Alison Thompson, an instructional designer for the Office of Professional Program Support, began her career in higher education after starting at a local community college in the Chicago area. Here, Thompson began assisting faculty in course design and quickly found that instructional design allowed her to combine her interests in teaching, design and technology to help create powerful learning experiences for students. Thompson followed this passion to the University of Wisconsin-Platteville in 2017, where she has been designing courses ever since.
“I was drawn to UW-Platteville because of the wonderful reputation of their online programs,” said Thompson. “I was very impressed with the comprehensive course design process that was in place and the commitment to quality in online courses.”
In addition to her regular responsibilities, Thompson teaches her own online classes in communication, utilizing the very platforms she helps build.
What does a typical workday look like for you?

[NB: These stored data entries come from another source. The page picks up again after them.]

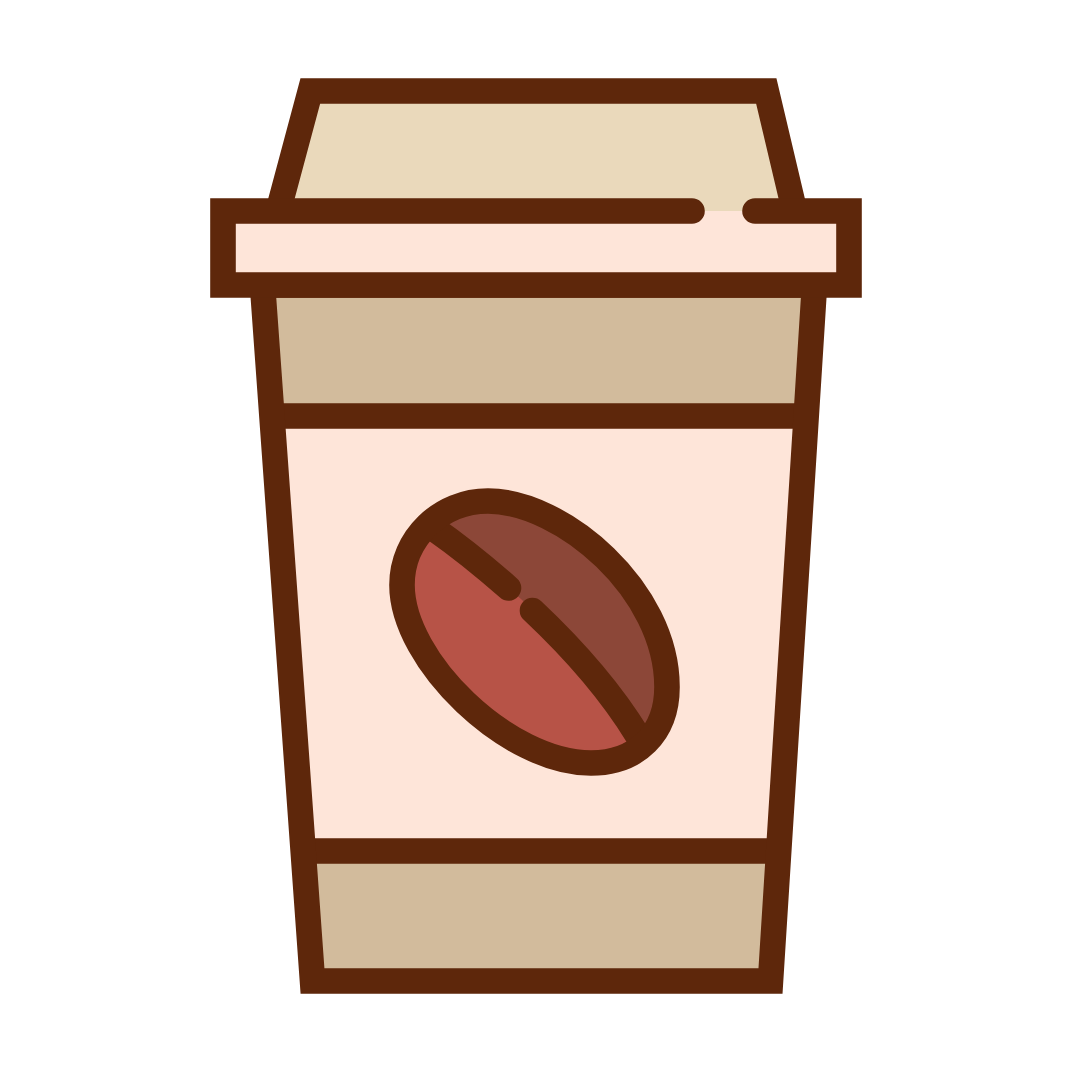
<!DOCTYPE html>
<html lang="en">
<head>
<meta charset="utf-8">
<title>Coffee cup</title>
<style>
:root {
  --paper: #ffffff;
  --outline: #5e270b;
  --lid: #ead9bb;
  --blush: #fee5d9;
  --band: #d2bb9c;
  --bean-light: #b75347;
  --bean-dark: #8c4738;
}
html, body { margin: 0; background: var(--paper); overflow: hidden; }
svg { display: block; width: 1072px; height: 1072px; }
.lid { fill: var(--lid); }
.blush { fill: var(--blush); }
.band { fill: var(--band); }
.bean-light { fill: var(--bean-light); }
.bean-dark { fill: var(--bean-dark); }
.line { fill: none; stroke: var(--outline); stroke-width: 25.6; stroke-miterlimit: 10; }
.round { stroke-linecap: round; }
</style>
</head>
<body>
<svg viewBox="0 0 1072 1072" role="img" aria-label="Takeaway coffee cup with a coffee bean on its sleeve">
  <defs>
    <path id="bean-shape" d="M488 501C441 501 402 538 402 585C402 661 508 763 591 763C637 763 667 733 667 687C667 590 562 501 488 501Z"/>
    <clipPath id="bean-clip"><use href="#bean-shape"/></clipPath>
  </defs>

  <g id="cup">
    <polygon class="band" points="263,285 814,285 771,981 312,981"/>
    <polygon class="blush" points="272,416 806,416 779,851 303,851"/>
    <path class="line" d="M272 416H806M303 851H779"/>
    <polygon class="line" points="262.5,285 814.5,285 770.5,981 312.5,981"/>
  </g>

  <g id="lid">
    <polygon class="lid" points="310,91 766,91 794,211 278,211"/>
    <rect class="blush" x="223" y="211" width="626" height="74"/>
    <path class="line" d="M280 204L310.3 91H766.3L793 204"/>
    <path class="line round" d="M692 211H223V285H849V211H755"/>
  </g>

  <g id="bean">
    <use href="#bean-shape" class="bean-light"/>
    <path class="bean-dark" clip-path="url(#bean-clip)" d="M418 518Q470 554 521 599Q600 674 645 747L700 747V470H418Z"/>
    <path class="line round" d="M433 528Q470 554 508.500 588M532.500 610.500Q600 674 638 736"/>
    <use href="#bean-shape" class="line"/>
  </g>
</svg>
</body>
</html>
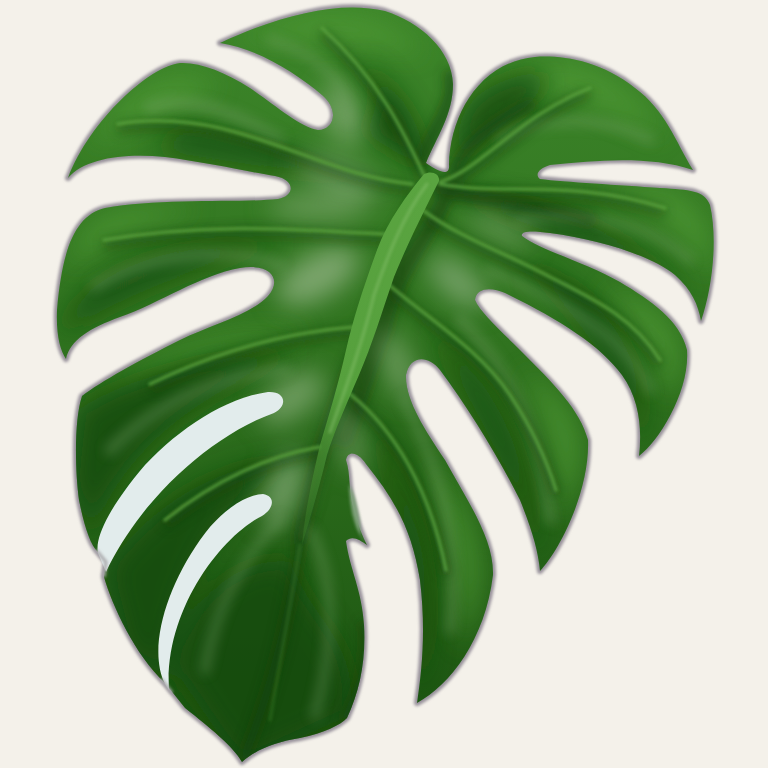
<!DOCTYPE html>
<html lang="en">
<head>
<meta charset="utf-8">
<title>Monstera leaf</title>
<style>
:root{--paper:#f4f1ea;--edge:#98929b;--leaf:#2f711f;--deep:#184b0c;--darkest:#123d08;--fresh:#4f9a35;--sheen:#84ab76;--vein:#58a03e;--rib:#5da544;--slit:#e2ecec}
html,body{margin:0;height:100%;overflow:hidden;background:var(--paper)}
svg{display:block;width:768px;height:768px}
.paper{fill:var(--paper)}
.halo{fill:none;stroke:var(--edge);stroke-width:6;stroke-linejoin:round}
.fresh{fill:var(--fresh)}
.deep{fill:var(--deep)}
.deep-line{fill:none;stroke:var(--darkest);stroke-linecap:round}
.sheen{fill:var(--sheen)}
.sheen-line{fill:none;stroke:var(--sheen);stroke-linecap:round}
.vein-shade{fill:none;stroke:var(--darkest);stroke-width:9;opacity:.55}
.vein{fill:none;stroke:var(--vein);stroke-width:3.5;stroke-linecap:round}
.slit{fill:var(--slit)}
</style>
</head>
<body>
<svg viewBox="0 0 768 768" role="img" aria-label="Green monstera leaf">
<defs>
<path id="leaf-outline" d="M426 163C436 138 453 115 453 84C452 50 420 22 385 11C340 0 280 15 220 43C255 48 295 72 322 95C340 110 334 130 318 130C300 127 275 105 250 88C225 72 200 62 180 63C150 66 90 120 68 178C85 158 125 153 165 157C205 162 250 172 275 176C296 180 295 196 278 199C240 203 160 198 105 208C75 215 62 250 57 310C56 335 60 350 66 359C70 340 90 328 120 317C160 303 200 275 240 268C272 263 282 280 268 296C250 315 210 325 180 340C140 360 100 382 82 396C74 420 75 470 79 500C84 525 90 545 98 552L106 562L104 577C112 605 135 655 165 683L185 708C210 728 232 745 242 762C255 750 275 742 300 738C325 733 340 725 347 718C360 690 366 660 364 625C362 590 350 570 346 541C352 535 360 540 367 545C362 535 358 525 354 510C348 490 351 475 346 460C348 450 358 452 366 464C395 500 412 530 420 580C426 630 422 670 417 703C450 685 485 640 493 575C494 540 470 505 445 460C425 430 405 400 406 375C410 355 428 355 440 370C470 410 500 460 520 500C532 530 538 550 540 571C560 550 590 490 588 440C580 410 555 385 520 350C500 330 480 312 475 300C476 287 492 287 505 293C560 320 600 345 622 375C640 400 642 430 639 456C660 440 690 390 687 350C680 320 650 300 620 282C585 262 540 250 522 236C520 230 535 231 550 233C600 240 650 255 675 275C692 290 698 305 701 321C712 290 718 240 710 205C704 190 690 190 660 188C620 185 565 182 540 179C534 174 540 168 550 165C600 160 650 156 693 170C675 140 665 110 635 88C600 60 560 55 535 57C480 62 450 115 449 165C450 176 440 173 426 163Z"/>
<clipPath id="leaf-clip"><use href="#leaf-outline"/></clipPath>
<linearGradient id="leaf-fill" x1="0" y1="0" x2="0" y2="1">
<stop offset="0" stop-color="#3d862a"/><stop offset=".45" stop-color="#30731f"/><stop offset="1" stop-color="#1b5210"/>
</linearGradient>
<linearGradient id="rib-fill" gradientUnits="userSpaceOnUse" x1="430" y1="175" x2="305" y2="540">
<stop offset="0" stop-color="#5aa440"/><stop offset=".6" stop-color="#56a03d"/><stop offset="1" stop-color="#397d27" stop-opacity=".4"/>
</linearGradient>
<filter id="soft" filterUnits="userSpaceOnUse" x="0" y="0" width="768" height="768"><feGaussianBlur stdDeviation="13"/></filter>
<filter id="mid" filterUnits="userSpaceOnUse" x="0" y="0" width="768" height="768"><feGaussianBlur stdDeviation="6"/></filter>
<filter id="fine" filterUnits="userSpaceOnUse" x="0" y="0" width="768" height="768"><feGaussianBlur stdDeviation="1.5"/></filter>
<g id="side-veins">
<path d="M424 175C405 135 380 80 322 28"/>
<path d="M412 184C350 178 300 150 235 132C195 120 150 118 118 124"/>
<path d="M386 234C320 232 220 220 104 240"/>
<path d="M354 327C290 332 220 350 150 384"/>
<path d="M320 447C270 455 215 480 165 520"/>
<path d="M440 182C480 170 520 115 590 88"/>
<path d="M440 184C500 196 570 178 665 208"/>
<path d="M424 211C460 238 510 255 550 277C600 302 635 320 660 360"/>
<path d="M388 284C430 320 480 350 510 395C530 425 545 455 556 490"/>
<path d="M350 394C395 430 430 490 446 570"/>
</g>
</defs>

<rect class="paper" width="768" height="768"/>
<use class="halo" href="#leaf-outline" filter="url(#fine)"/>
<use href="#leaf-outline" fill="url(#leaf-fill)"/>

<g clip-path="url(#leaf-clip)">
<g id="lobe-light" class="fresh" filter="url(#soft)" opacity=".75">
<path d="M235 40C300 5 380 0 425 55C390 50 330 35 235 40Z"/>
<path d="M90 150C120 90 170 60 220 85C190 105 130 120 90 150Z"/>
<path d="M70 270C75 215 120 200 200 208C150 225 100 235 70 270Z"/>
<path d="M505 75C560 40 640 80 665 140C620 110 560 95 505 75Z"/>
<path d="M600 188C670 180 725 200 708 280C690 230 650 205 600 188Z"/>
<path d="M600 290C660 295 700 340 670 400C655 350 635 320 600 290Z"/>
<path d="M520 370C580 400 600 450 560 520C560 460 545 410 520 370Z"/>
<path d="M425 460C480 510 500 580 460 650C465 580 450 520 425 460Z"/>
<path d="M110 385C160 345 240 325 310 330C240 350 180 365 110 385Z"/>
</g>
<g id="lobe-shadow" class="deep" filter="url(#soft)" opacity=".85">
<path d="M355 55C400 80 430 140 425 170L360 130C385 110 380 80 355 55Z"/>
<path d="M185 130C270 140 320 165 400 188L280 170L150 150Z"/>
<path d="M60 335C80 270 170 240 290 242C220 260 130 290 60 335Z"/>
<path d="M78 410C130 375 220 355 300 350C220 390 130 430 90 540L70 480Z"/>
<path d="M105 570C160 490 240 460 300 460C220 500 180 580 165 680L125 650Z"/>
<path d="M175 670C190 590 240 560 290 560C310 620 360 640 350 715L240 765Z"/>
<path d="M455 165C455 100 480 85 540 70C560 95 500 120 455 165Z"/>
<path d="M450 190C520 200 610 210 700 300C620 240 530 240 450 190Z"/>
<path d="M520 255C600 290 650 350 645 450C620 370 580 320 520 255Z"/>
<path d="M430 330C500 380 530 460 545 570C510 470 470 400 430 330Z"/>
<path d="M365 410C410 470 450 580 420 700C415 580 400 500 365 410Z"/>
</g>
<g id="shadow-folds" class="deep-line" filter="url(#mid)" opacity=".6">
<path stroke-width="15" d="M418 198C390 250 370 330 340 395C325 440 310 480 300 540"/>
<path stroke-width="16" d="M448 192C425 245 395 270 384 330C370 365 360 400 345 440"/>
<path stroke-width="14" d="M433 185C480 205 530 200 590 220"/>
<path stroke-width="13" d="M455 172C465 145 490 125 530 105"/>
<path stroke-width="10" d="M300 545C290 610 275 680 245 755"/>
<path stroke-width="12" d="M450 75C458 105 430 130 422 160"/>
<path stroke-width="9" d="M364 625C368 660 360 690 345 718"/>
</g>
<g id="sheen" class="sheen" filter="url(#soft)">
<ellipse cx="338" cy="176" rx="46" ry="15" transform="rotate(20 338 176)" opacity=".7"/>
<ellipse cx="342" cy="115" rx="17" ry="34" transform="rotate(-25 342 115)" opacity=".75"/>
<ellipse cx="318" cy="276" rx="46" ry="22" transform="rotate(-30 318 276)" opacity=".9"/>
<ellipse cx="318" cy="207" rx="50" ry="13" opacity=".65"/>
<ellipse cx="292" cy="398" rx="38" ry="19" transform="rotate(-35 292 398)" opacity=".75"/>
<ellipse cx="284" cy="488" rx="17" ry="40" transform="rotate(20 284 488)" opacity=".8"/>
<ellipse cx="458" cy="282" rx="36" ry="17" transform="rotate(40 458 282)" opacity=".8"/>
<ellipse cx="500" cy="228" rx="36" ry="10" transform="rotate(24 500 228)" opacity=".65"/>
<ellipse cx="398" cy="366" rx="14" ry="38" transform="rotate(-22 398 366)" opacity=".7"/>
<ellipse cx="350" cy="440" rx="12" ry="34" transform="rotate(-15 350 440)" opacity=".6"/>
</g>
<g id="lobe-streaks" class="sheen-line" filter="url(#mid)" opacity=".32">
<path stroke-width="9" d="M350 120C350 85 320 55 270 40"/>
<path stroke-width="12" d="M280 140C230 110 190 95 150 108"/>
<path stroke-width="11" d="M280 265C220 245 150 255 95 285"/>
<path stroke-width="12" d="M285 370C220 375 160 400 110 450"/>
<path stroke-width="10" d="M280 520C240 560 215 610 205 670"/>
<path stroke-width="10" d="M310 530C335 580 335 640 315 715"/>
<path stroke-width="10" d="M500 140C540 115 600 115 650 140"/>
<path stroke-width="9" d="M520 220C590 210 650 225 690 260"/>
<path stroke-width="10" d="M490 270C560 300 620 330 650 390"/>
<path stroke-width="11" d="M460 320C510 370 540 430 550 520"/>
<path stroke-width="10" d="M405 400C440 470 460 540 450 630"/>
</g>
<use class="vein-shade" href="#side-veins" y="5" filter="url(#mid)"/>
<use class="vein" href="#side-veins" filter="url(#fine)" opacity=".85"/>
<path d="M300 545C290 610 280 660 270 720" class="vein" filter="url(#fine)" opacity=".25"/>
<g id="midrib">
<path fill="url(#rib-fill)" d="M424 174C432 170 440 174 439 181C424 211 407 245 394 277C382 312 372 345 359 375C346 405 335 430 327 455C320 485 311 515 302 545C305 510 313 475 320 445C329 415 338 385 346 350C354 315 366 280 377 250C388 220 407 195 424 174Z"/>
<path fill="none" stroke="#82bd68" stroke-width="3" stroke-linecap="round" opacity=".6" filter="url(#fine)" d="M427 184C402 218 388 255 374 295C362 345 345 390 330 432"/>
</g>
</g>

<g id="slits">
<path class="slit" d="M98 553C94 535 115 500 145 465C180 428 225 398 268 392C286 391 288 406 274 413C210 436 140 500 106 572Z"/>
<path class="slit" d="M165 684C148 650 165 590 200 540C220 511 245 495 263 494C276 496 274 509 262 516C220 537 164 612 169 690Z"/>
<path fill="none" stroke="#a9a7aa" stroke-width="3" filter="url(#fine)" d="M96 550L106 562L104 577M161 679L172 693"/>
<path fill="#7d9f78" filter="url(#fine)" d="M349 484C356 495 360 515 361 535L366 543C357 534 350 515 349 484Z"/>
</g>
</svg>
</body>
</html>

Every day is different! I usually spend much of my time meeting and talking with faculty about the great things they are currently doing in their classes. Faculty have a wealth of experience and knowledge, and I learn so much from each of the faculty members that I have the privilege of working with. Faculty members are committed to their students and helping students succeed and I am proud that I get to support that mission and effort.
As an instructional designer, you have several responsibilities, including meeting with instructors, course planning, and designing the actual courses. What is the biggest challenge of working with so many different materials?
One of the challenges in this position is the working with a large variety of course topics. On any given day I am having conversations about engineering courses, writing courses and math courses. It is extremely important to stay organized and there are so many virtual work tools that make communicating more efficient and effective.
Given the technologically-based nature of your responsibilities, has the process of your work changed at all since you began your position at UW-Platteville? If so, what has been the biggest change?
COVID has changed how and where work is being done, but I also think it has caused a bit of necessary disruption in the higher education space. Faculty members have been forced to utilize new and different technologies in the classroom which has been a catalyst for their desire to learn more. Because of this, instructional designers are in high demand and many more people now understand the scope and importance of the position.
What is the most rewarding part of your job?
Faculty have wonderful ideas and creative ways to engage students in the classroom. I love taking those strategies and converting them into an electronic format so that students can have similar experiences even though they are taking classes at a distance.
What are your interests outside of work?
My husband and I are the proud parents of three daughters – ages 12, 9, and 5. With all the activities the girls are in, I don’t have much time for hobbies, but when I do have free time, I enjoy biking, hiking and reading.